Information given:
==*==

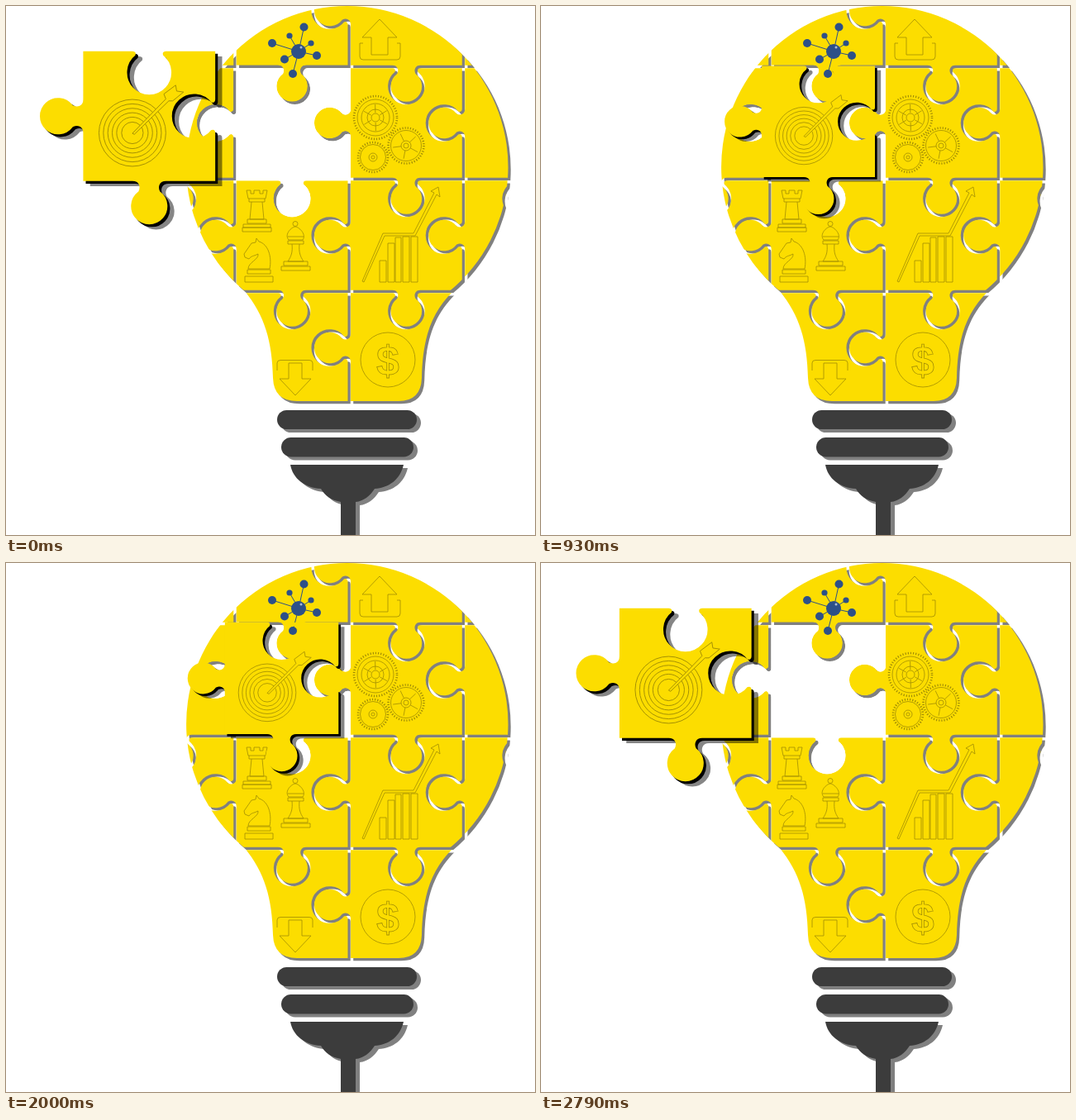
Recreate the animation shown at these times as an HTML page. Size 640x640 px, loop 2870 ms.

```html
<!DOCTYPE html>
<html lang="en">
<head>
<meta charset="utf-8">
<title>Puzzle bulb</title>
<style>
  html, body { margin: 0; width: 100%; height: 100%; overflow: hidden; background: #fff; }
  svg { display: block; width: 100vw; height: 100vh; }
  .line { fill: none; stroke: #a18d05; stroke-width: .8; }
  .teeth { stroke-width: 2.6; stroke-dasharray: 1.2 2; }
  .net { fill: #2d5088; stroke: #2d5088; }
  text { font: bold 50px "Liberation Sans", Arial, sans-serif; text-anchor: middle; }
</style>
</head>
<body>
<svg viewBox="0 0 640 640">
  <defs>
    <mask id="bulbMask" maskUnits="userSpaceOnUse" x="0" y="0" width="640" height="640">
      <path fill="#fff" d="M289 345A194.700 194.700 0 1 1 536.600 345H541C513 372 504 405 503 450Q502 478 475 478H352Q324 478 323 450C322 405 313 375 289 345Z"/>
      <path id="hole" stroke="#000" stroke-width="3.500"/>
      <path id="seams" fill="none" stroke="#000" stroke-width="3.500"/>
    </mask>
    <mask id="pieceMask" maskUnits="userSpaceOnUse" x="0" y="0" width="640" height="640">
      <path id="cell" fill="#fff" stroke="#000" stroke-width="4"/>
    </mask>
    <g id="bulb"><rect width="640" height="640" mask="url(#bulbMask)"/></g>
    <g id="piece"><rect width="640" height="640" mask="url(#pieceMask)"/></g>
    <g id="base">
      <rect x="328" y="489" width="169" height="23" rx="11.500"/>
      <rect x="333" y="522" width="160" height="23.500" rx="11.700"/>
      <path d="M344 555H481C477 573 463 583 446 584C440 593 433 599 423 600V640H405V600C394 598 386 593 381 584C362 583 347 572 344 555Z"/>
    </g>
  </defs>

  <use href="#base" fill="#808080" x="5" y="4"/>
  <use href="#base" fill="#3c3c3c"/>
  <use href="#bulb" fill="#808080" x="3.200" y="3.200"/>
  <use href="#bulb" fill="#fcdd00"/>

  <g class="line">
    <!-- arrows -->
    <path d="M452 16L473 38H462V59H442V38H431ZM432 45H428V61Q428 65 432 65H473Q477 65 477 61V45H473"/>
    <path d="M350 471L331 451H342V432H358V451H369ZM328 441V432Q328 428.500 332 428.500H367Q371 428.500 371 432V441"/>
    <!-- chess -->
    <path d="M291 223H296V227H300V223H307V227H311V223H316L314 233H293ZM294 233V237H313V233M297 237L295 258H312L310 237M292 258H315V263H292ZM287 264H320V268H287ZM286 268H321V273H286Z"/>
    <path d="M303 281L306 285C317 288 322 303 319 318H293C293 310 306 307 305 300C299 303 297 302 294 306L289 304L288 300L297 287L302 286ZM292 319H320V324H292ZM289 327H323V334H289Z"/>
    <path d="M342 283C336 276 346 267 350 267C354 267 364 276 359 283ZM341 284H360V288H341ZM346 288C347 298 345 303 341 309H360C356 303 354 298 355 288M336 309H365V314H336ZM333 315H368V320H333ZM341 279H360"/>
    <circle cx="350" cy="263.500" r="3"/>
    <!-- chart -->
    <path d="M431 333L456 275H493L518 226L514 224L523 219L525 231L521 228L495 278H458L433 334Z"/>
    <path d="M452 334V308H460V334ZM462 334V287H470V334ZM471 334V280H478V334ZM480 334V279H488V334ZM490 334V279H498V334Z"/>
    <!-- coin -->
    <circle cx="462" cy="428" r="33"/>
    <text x="462" y="446">$</text>
  </g>
  <g class="line" id="gears"></g>
  <g class="net" id="net"></g>

  <g id="mover">
    <use href="#piece" fill="#000" opacity=".47" x="7" y="5.200"/>
    <use href="#piece" fill="#000" x="2.600" y="2.600"/>
    <use href="#piece" fill="#fcdd00"/>
    <g class="line" id="target">
      <path fill="#fcdd00" d="M329 159L363 124L361 119L373 110L374 116L381 117L370 126L366 126L331 160Z"/>
    </g>
  </g>
</svg>
<script>
  const $ = id => document.getElementById(id);
  const COLS = [138.75, 277, 415.25, 553.5], ROWS = [-62.5, 73.5, 209.5, 345.5];
  const W = 138.25, H = 136;

  // One edge with a knob halfway; pt maps (along, depth) to the stage.
  function edge(pt, len, sweep) {
    const m = len / 2, at = (u, d) => pt(m + u, d).join(' ');
    return `L${at(-17, 0)}C${at(-12, 0)} ${at(-11, 4)} ${at(-12.5, 7.3)}` +
      `A20.5 20.5 0 1 ${sweep} ${at(12.5, 7.3)}` +
      `C${at(11, 4)} ${at(12, 0)} ${at(17, 0)}L${at(m, 0)}`;
  }
  const across = (x, y) => edge((u, d) => [x + u, y + d], W, 0);
  const down = (x, y) => edge((u, d) => [x - d, y + u], H, 0);
  const back = (x, y) => edge((u, d) => [x + W - u, y + d], W, 1);
  const up = (x, y) => edge((u, d) => [x - d, y + H - u], H, 1);

  let seams = '';
  for (const x of COLS) for (const y of ROWS) {
    if (y > 0) seams += `M${x} ${y}` + across(x, y);
    if (x > 200) seams += `M${x} ${y}` + down(x, y);
  }
  $('seams').setAttribute('d', seams);

  const [, L, R] = COLS, [, T, B] = ROWS;
  const cell = `M${L} ${T}` + across(L, T) + down(R, T) + back(L, B) + up(L, T) + 'Z';
  $('hole').setAttribute('d', cell);
  $('cell').setAttribute('d', cell);

  const ring = (x, y, r, cls = '') => `<circle cx="${x}" cy="${y}" r="${r}" class="${cls}"/>`;

  const rings = [34, 29.5, 25, 20.5, 16, 11].map(r => ring(329, 158.5, r)).join('');
  $('target').insertAdjacentHTML('afterbegin', rings);

  function gear(x, y, r, inner, spokes) {
    let s = ring(x, y, r, 'teeth') + inner.map(q => ring(x, y, q)).join('');
    for (let i = 0; i < spokes; i++) {
      const a = i * 2 * Math.PI / spokes + .5, c = Math.cos(a), n = Math.sin(a);
      s += `<path d="M${x + 6 * c} ${y + 6 * n}L${x + 16 * c} ${y + 16 * n}"/>`;
    }
    return s;
  }
  $('gears').innerHTML = gear(447, 135, 26, [22, 17, 10, 5], 6) +
    gear(484, 169, 21.5, [18.5, 6, 3], 5) + gear(444, 183, 18, [15.5, 5, 2], 0);

  const nodes = [[322, 45, 5], [343, 36, 3.6], [360.5, 25.5, 5], [369, 45, 3.6],
    [376, 60, 5], [337, 64.5, 5], [347, 82, 5]];
  $('net').innerHTML = nodes.map(([x, y, r]) =>
    `<path d="M354 55L${x} ${y}"/><circle cx="${x}" cy="${y}" r="${r}" stroke="none"/>`).join('') +
    '<circle cx="354" cy="55" r="9" stroke="none"/><circle cx="357" cy="50" r="1.500" fill="#a9bbd6" stroke="none"/>';

  // Ease with handles (.43, 0) and (.025, 1).
  function ease(u) {
    let lo = 0, hi = 1, s;
    for (let i = 0; i < 24; i++) {
      s = (lo + hi) / 2;
      const x = 1.29 * s * (1 - s) ** 2 + .075 * s * s * (1 - s) + s ** 3;
      if (x < u) lo = s; else hi = s;
    }
    return s * s * (3 - 2 * s);
  }

  // Steps of 70 ms, every seventh one 80 ms.
  const LOOP = 2870;
  function stepAt(t) {
    const q = t + 210;
    return Math.min(39, 7 * Math.floor(q / 500) + Math.min(6, Math.floor(q % 500 / 70)) - 3);
  }

  const mover = $('mover'), start = performance.now();
  function draw(now) {
    const step = stepAt(Math.max(0, now - start) % LOOP);
    const u = Math.max(0, 1 - Math.abs(step - 20.25) / 20);
    const p = u > 0 ? ease(u) : 0;
    const x = 153.5 + 176.5 * p, y = 153.5 + 5 * p ** 5;
    const size = 1 + .19 * (1 - p ** 1.7);
    mover.setAttribute('transform', `translate(${x} ${y}) scale(${size}) translate(-329.5 -158.5)`);
    requestAnimationFrame(draw);
  }
  draw(start);
</script>
</body>
</html>
```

==*==

Brief: Scan the records above for the word "setAttribute" and return every line where it occurs.

Result below:
  $('seams').setAttribute('d', seams);
  $('hole').setAttribute('d', cell);
  $('cell').setAttribute('d', cell);
    mover.setAttribute('transform', `translate(${x} ${y}) scale(${size}) translate(-329.5 -158.5)`);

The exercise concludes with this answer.